“We think NV creates an opportunity to do IT security a lot better,” says Corn. He adds that IT security potential afforded by NV doesn’t stop there. Because the virtual switch on which NV is based can see up into the guest operating systems, it’s possible to compare the current state of a run time environment on that guest operating system with the actual state originally defined by the IT department. Any anomalies between the two states would signal that the run time environment had been compromised, says Corn.
Securing the East-West Route
In general, IT organizations report that microsegmentation of East-West network traffic enabled by NV is already paying security dividends. That means that adding East-West encryption could provide further benefits.
For example, as part of a general effort to reduce risks, West Bend Mutual Insurance is already employing microsegementation using an NV overlay based on NSX software from VMware. Brandon Hahn, a solution architect for West Bend, says providing each application with its own firewall not only winds up being more secure, it’s a lot less expensive to operate.
“The NSX business case wound up being a factor of ten less expensive than physical network security,” says Hahn.
In a similar vein, Brian Irwin, technical program manager for Washington Federal, reports that as part of a project to replace a mainframe the bank found that virtual network security is about 60 percent less expensive to implement.
“It’s also a whole lot easier to interact with,” say Irwin.

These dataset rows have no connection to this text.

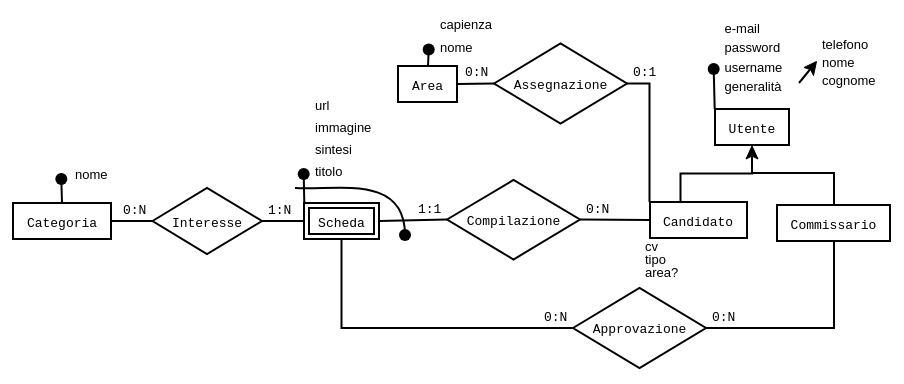
<!DOCTYPE html>
<html lang="it">
<head>
<meta charset="utf-8">
<title>Schema entità-relazione</title>
<style>
:root { --ink: #000; --paper: #fff; }
* { box-sizing: border-box; }
html, body { margin: 0; overflow: hidden; background: var(--paper); }
.diagram {
  position: relative; width: 904px; height: 384px; overflow: hidden;
  color: var(--ink); background: var(--paper);
  font: 13px/16px "Liberation Sans", Arial, sans-serif;
}
.connectors { position: absolute; inset: 0; fill: none; stroke: var(--ink); stroke-width: 2; }
.connectors .solid { fill: var(--ink); }
.connectors .relations { fill: var(--paper); }
.entity, .relation, .cardinality { font-family: "Liberation Mono", "Courier New", monospace; white-space: nowrap; }
.entity, .relation, .cardinality, .attributes { position: absolute; left: var(--x); top: var(--y); }
.entity, .relation { display: flex; align-items: center; justify-content: center; width: var(--w); padding-top: 6px; }
.entity { height: 38px; border: 2px solid var(--ink); background: var(--paper); }
.weak::after { content: ""; position: absolute; inset: 3px; border: 2px solid var(--ink); }
.relation { height: 80px; }
.attributes { display: grid; grid-auto-rows: var(--row, 16px); margin: 0; padding: 0; list-style: none; white-space: nowrap; }
</style>
</head>
<body>
<main class="diagram">
  <svg class="connectors" width="904" height="384" viewBox="0 0 904 384" aria-hidden="true">
    <g class="links">
      <path d="M111 221H153M262 221H304M379 221L447 219.5M580 219.5L650 220"/>
      <path d="M457 84L494 83.5M627 83.5H649.5V202"/>
      <path d="M341.5 239V328H573M706 328H834V241"/>
      <path d="M680.5 202V173.5H752V154M834 205V173H752"/>
      <path d="M799 83L812 67"/>
    </g>
    <g class="relations">
      <polygon points="152.5,221 207,188 262,221 207,254"/>
      <polygon points="494,83.5 560.5,43.5 627,83.5 560.5,123.5"/>
      <polygon points="447,219.5 513.5,180 580,219.5 513.5,259.5"/>
      <polygon points="573,328 639.5,288 706,328 639.5,368"/>
    </g>
    <g class="identifiers">
      <path d="M61.3 179L62 203M428.7 50L428 66M303.7 174L304.3 203M713.7 69L714.7 109"/>
      <path d="M295 188C335 191 405 173 405 235"/>
      <g class="solid" stroke="none">
        <circle cx="61.3" cy="179" r="6"/>
        <circle cx="428.7" cy="49.5" r="6"/>
        <circle cx="303.7" cy="174" r="6"/>
        <circle cx="713.7" cy="69" r="6"/>
        <circle cx="405" cy="235" r="6"/>
      </g>
    </g>
    <g class="solid" stroke-width="1">
      <polygon points="752,146 758,159 752,156 746,159"/>
      <polygon points="816.5,61.5 813.5,75.5 810.5,69.5 804,67.5"/>
    </g>
  </svg>

  <div class="entity" style="--x:12px;--y:202px;--w:100px">Categoria</div>
  <div class="entity weak" style="--x:303px;--y:202px;--w:77px">Scheda</div>
  <div class="entity" style="--x:397px;--y:65px;--w:61px">Area</div>
  <div class="entity" style="--x:714px;--y:108px;--w:76px">Utente</div>
  <div class="entity" style="--x:648.5px;--y:201px;--w:99px">Candidato</div>
  <div class="entity" style="--x:776px;--y:204px;--w:115px">Commissario</div>

  <div class="relation" style="--x:152px;--y:181px;--w:110px">Interesse</div>
  <div class="relation" style="--x:494px;--y:43px;--w:133px">Assegnazione</div>
  <div class="relation" style="--x:447px;--y:179px;--w:133px">Compilazione</div>
  <div class="relation" style="--x:573px;--y:287px;--w:133px">Approvazione</div>

  <span class="cardinality" style="--x:123px;--y:203px">0:N</span>
  <span class="cardinality" style="--x:268px;--y:203px">1:N</span>
  <span class="cardinality" style="--x:418px;--y:202px">1:1</span>
  <span class="cardinality" style="--x:586px;--y:202px">0:N</span>
  <span class="cardinality" style="--x:465px;--y:65px">0:N</span>
  <span class="cardinality" style="--x:633px;--y:65px">0:1</span>
  <span class="cardinality" style="--x:544px;--y:310px">0:N</span>
  <span class="cardinality" style="--x:712px;--y:310px">0:N</span>

  <ul class="attributes" style="--x:75px;--y:167px"><li>nome</li></ul>
  <ul class="attributes" style="--x:440px;--y:17px;--row:23px"><li>capienza</li><li>nome</li></ul>
  <ul class="attributes" style="--x:315px;--y:98px;--row:22px"><li>url</li><li>immagine</li><li>sintesi</li><li>titolo</li></ul>
  <ul class="attributes" style="--x:724.5px;--y:21px;--row:19.3px"><li>e-mail</li><li>password</li><li>username</li><li>generalità</li></ul>
  <ul class="attributes" style="--x:822px;--y:36.5px;--row:18px"><li>telefono</li><li>nome</li><li>cognome</li></ul>
  <ul class="attributes" style="--x:645px;--y:239px;--row:13px"><li>cv</li><li>tipo</li><li>area?</li></ul>
</main>
</body>
</html>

While adoption of NV is still in its infancy, organizations that have employed it are finding that the IT security posture of their organization is getting transformed. Naturally, many of them will still need to rely on physical security to provide a defense-in-depth architecture, But deploying application firewalls on top of an NV overlay means that any time a hacker gets around those perimeter defenses it’s not necessarily a catastrophic event. Once inside the data center that attacker is going to encounter all kinds of additional firewall and encryption technologies that will make compromising the IT environment extremely challenging.
Obviously, there’s never going to be anything such as absolute security. But the one thing that is for certain is that IT organizations can make it a whole lot harder to compromise their security by employing NV overlays to shield their most strategic corporate assets inside the data center starting today.